=== Exercise prompt ===
Set down word for word the lines that begin the entries and run through the line containing "--wood: #5f4c45; --wood-line: #b79e98;". Give nothing further.

=== Task inputs ===
=== Section Start ===
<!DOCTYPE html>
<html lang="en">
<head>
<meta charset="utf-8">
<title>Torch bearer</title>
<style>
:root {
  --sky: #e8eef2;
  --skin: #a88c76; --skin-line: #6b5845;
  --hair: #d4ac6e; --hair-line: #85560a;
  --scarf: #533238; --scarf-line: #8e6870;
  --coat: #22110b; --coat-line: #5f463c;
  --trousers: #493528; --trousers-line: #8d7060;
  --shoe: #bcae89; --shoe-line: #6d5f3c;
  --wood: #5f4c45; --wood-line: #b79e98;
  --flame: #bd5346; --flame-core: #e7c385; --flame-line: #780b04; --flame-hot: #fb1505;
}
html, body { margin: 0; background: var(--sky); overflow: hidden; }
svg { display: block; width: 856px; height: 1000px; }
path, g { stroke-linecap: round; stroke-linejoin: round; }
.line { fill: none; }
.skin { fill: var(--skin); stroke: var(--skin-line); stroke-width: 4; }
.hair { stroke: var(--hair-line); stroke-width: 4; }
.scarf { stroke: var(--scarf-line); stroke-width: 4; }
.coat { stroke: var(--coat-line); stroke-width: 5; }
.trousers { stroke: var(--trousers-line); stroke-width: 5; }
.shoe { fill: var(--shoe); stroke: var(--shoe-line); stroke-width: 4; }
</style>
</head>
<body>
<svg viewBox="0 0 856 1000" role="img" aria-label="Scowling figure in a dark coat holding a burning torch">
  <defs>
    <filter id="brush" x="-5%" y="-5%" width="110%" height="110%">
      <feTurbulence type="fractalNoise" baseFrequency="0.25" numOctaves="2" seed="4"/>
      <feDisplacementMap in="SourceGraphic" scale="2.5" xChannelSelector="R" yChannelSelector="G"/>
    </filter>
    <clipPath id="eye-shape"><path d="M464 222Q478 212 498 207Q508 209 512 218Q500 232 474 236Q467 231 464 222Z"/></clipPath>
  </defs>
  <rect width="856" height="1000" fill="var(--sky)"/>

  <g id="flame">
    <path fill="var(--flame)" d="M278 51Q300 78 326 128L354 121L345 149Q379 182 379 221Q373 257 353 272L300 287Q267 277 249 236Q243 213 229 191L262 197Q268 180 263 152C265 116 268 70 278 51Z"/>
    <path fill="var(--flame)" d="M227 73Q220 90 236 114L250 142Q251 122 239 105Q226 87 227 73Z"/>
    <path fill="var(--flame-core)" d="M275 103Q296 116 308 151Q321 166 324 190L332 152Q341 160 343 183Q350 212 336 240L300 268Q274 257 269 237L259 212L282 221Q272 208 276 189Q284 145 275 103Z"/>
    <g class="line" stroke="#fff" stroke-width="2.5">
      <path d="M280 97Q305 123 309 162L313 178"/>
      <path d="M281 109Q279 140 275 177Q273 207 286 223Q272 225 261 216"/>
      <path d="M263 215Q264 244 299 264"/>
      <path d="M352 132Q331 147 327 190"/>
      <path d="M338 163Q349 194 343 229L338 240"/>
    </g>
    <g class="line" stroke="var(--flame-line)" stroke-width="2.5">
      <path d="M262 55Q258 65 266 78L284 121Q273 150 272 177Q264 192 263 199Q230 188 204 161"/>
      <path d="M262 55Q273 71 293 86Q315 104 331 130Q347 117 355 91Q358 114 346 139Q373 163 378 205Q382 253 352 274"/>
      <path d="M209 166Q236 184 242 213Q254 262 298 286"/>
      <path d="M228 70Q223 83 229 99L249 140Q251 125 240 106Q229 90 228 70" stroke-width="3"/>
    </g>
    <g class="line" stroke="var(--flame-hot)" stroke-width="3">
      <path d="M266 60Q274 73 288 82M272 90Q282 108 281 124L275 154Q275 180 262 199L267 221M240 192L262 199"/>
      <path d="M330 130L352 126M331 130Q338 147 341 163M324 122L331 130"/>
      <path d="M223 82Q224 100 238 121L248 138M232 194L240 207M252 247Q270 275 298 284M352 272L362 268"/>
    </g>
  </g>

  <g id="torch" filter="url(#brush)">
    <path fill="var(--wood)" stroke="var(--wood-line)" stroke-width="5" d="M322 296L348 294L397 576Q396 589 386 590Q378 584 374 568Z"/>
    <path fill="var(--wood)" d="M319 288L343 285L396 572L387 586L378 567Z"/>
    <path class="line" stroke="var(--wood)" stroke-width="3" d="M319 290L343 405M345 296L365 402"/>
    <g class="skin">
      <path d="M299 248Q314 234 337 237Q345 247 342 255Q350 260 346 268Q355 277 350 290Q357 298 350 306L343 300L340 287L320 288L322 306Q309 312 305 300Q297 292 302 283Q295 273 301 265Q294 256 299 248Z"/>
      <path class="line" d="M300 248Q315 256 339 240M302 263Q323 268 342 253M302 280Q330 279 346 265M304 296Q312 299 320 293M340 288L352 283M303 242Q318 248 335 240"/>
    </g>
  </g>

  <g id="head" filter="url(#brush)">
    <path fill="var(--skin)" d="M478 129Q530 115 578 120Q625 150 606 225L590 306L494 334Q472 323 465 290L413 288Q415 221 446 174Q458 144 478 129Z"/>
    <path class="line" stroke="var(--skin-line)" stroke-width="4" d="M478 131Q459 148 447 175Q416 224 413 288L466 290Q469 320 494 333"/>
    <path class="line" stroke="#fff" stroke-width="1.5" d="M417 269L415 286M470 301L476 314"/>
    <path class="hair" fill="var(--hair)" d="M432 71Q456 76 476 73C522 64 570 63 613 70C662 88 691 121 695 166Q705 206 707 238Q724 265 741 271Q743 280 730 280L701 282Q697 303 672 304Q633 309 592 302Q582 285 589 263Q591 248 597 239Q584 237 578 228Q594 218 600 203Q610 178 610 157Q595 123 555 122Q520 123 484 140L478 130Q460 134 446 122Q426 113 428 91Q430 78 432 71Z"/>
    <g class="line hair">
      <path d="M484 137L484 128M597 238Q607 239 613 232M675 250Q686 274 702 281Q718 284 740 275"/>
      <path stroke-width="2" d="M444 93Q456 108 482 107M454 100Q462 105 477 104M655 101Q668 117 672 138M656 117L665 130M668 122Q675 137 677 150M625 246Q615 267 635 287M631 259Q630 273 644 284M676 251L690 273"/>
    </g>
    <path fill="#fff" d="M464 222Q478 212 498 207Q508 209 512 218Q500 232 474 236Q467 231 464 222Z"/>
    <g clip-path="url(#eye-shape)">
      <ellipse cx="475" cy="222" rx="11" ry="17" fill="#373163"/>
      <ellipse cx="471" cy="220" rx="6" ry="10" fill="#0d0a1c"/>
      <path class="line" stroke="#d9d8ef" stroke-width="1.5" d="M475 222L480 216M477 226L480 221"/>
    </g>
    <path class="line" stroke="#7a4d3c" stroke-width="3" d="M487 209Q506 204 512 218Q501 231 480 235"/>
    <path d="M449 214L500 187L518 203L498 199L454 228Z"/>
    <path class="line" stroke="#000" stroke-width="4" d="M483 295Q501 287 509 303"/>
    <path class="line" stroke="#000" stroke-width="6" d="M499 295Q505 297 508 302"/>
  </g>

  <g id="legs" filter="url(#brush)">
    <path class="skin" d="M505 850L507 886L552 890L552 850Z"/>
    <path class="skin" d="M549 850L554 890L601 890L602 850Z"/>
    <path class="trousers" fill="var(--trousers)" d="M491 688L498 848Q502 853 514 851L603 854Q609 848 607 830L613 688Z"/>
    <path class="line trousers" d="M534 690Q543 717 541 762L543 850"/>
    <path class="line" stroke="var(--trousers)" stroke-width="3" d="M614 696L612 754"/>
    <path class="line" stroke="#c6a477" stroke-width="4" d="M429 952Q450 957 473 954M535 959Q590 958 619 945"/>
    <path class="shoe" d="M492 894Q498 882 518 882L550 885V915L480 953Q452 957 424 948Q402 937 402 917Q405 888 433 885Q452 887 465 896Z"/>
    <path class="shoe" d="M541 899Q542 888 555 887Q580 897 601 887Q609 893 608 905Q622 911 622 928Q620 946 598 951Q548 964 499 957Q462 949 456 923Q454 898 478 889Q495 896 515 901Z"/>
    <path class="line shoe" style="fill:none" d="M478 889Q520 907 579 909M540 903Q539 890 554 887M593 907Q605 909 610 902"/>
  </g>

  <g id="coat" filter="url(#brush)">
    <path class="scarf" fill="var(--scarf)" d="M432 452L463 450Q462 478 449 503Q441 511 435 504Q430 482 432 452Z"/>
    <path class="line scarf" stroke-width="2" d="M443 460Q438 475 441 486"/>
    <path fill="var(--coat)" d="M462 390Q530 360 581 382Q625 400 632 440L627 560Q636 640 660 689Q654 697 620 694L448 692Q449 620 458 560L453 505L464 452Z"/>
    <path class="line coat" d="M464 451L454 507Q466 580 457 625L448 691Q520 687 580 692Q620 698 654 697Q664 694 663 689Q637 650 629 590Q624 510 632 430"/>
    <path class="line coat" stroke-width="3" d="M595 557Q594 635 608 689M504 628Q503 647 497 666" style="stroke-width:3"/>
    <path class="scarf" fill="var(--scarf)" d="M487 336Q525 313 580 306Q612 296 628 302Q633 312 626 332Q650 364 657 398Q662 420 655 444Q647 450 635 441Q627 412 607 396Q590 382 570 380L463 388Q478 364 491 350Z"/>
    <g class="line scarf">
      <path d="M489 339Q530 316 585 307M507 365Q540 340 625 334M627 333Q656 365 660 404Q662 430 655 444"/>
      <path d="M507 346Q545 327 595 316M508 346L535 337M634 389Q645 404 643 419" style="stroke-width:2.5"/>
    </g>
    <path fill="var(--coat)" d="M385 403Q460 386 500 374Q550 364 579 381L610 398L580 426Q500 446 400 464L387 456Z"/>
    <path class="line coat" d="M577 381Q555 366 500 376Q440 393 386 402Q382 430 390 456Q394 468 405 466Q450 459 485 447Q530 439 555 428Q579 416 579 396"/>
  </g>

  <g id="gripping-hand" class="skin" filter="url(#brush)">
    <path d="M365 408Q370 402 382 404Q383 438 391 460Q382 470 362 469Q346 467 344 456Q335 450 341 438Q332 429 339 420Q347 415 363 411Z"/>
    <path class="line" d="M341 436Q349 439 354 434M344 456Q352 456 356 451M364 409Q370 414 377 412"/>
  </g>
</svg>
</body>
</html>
=== Section End ===
=== Response to the exercise ===
<!DOCTYPE html>
<html lang="en">
<head>
<meta charset="utf-8">
<title>Torch bearer</title>
<style>
:root {
  --sky: #e8eef2;
  --skin: #a88c76; --skin-line: #6b5845;
  --hair: #d4ac6e; --hair-line: #85560a;
  --scarf: #533238; --scarf-line: #8e6870;
  --coat: #22110b; --coat-line: #5f463c;
  --trousers: #493528; --trousers-line: #8d7060;
  --shoe: #bcae89; --shoe-line: #6d5f3c;
  --wood: #5f4c45; --wood-line: #b79e98;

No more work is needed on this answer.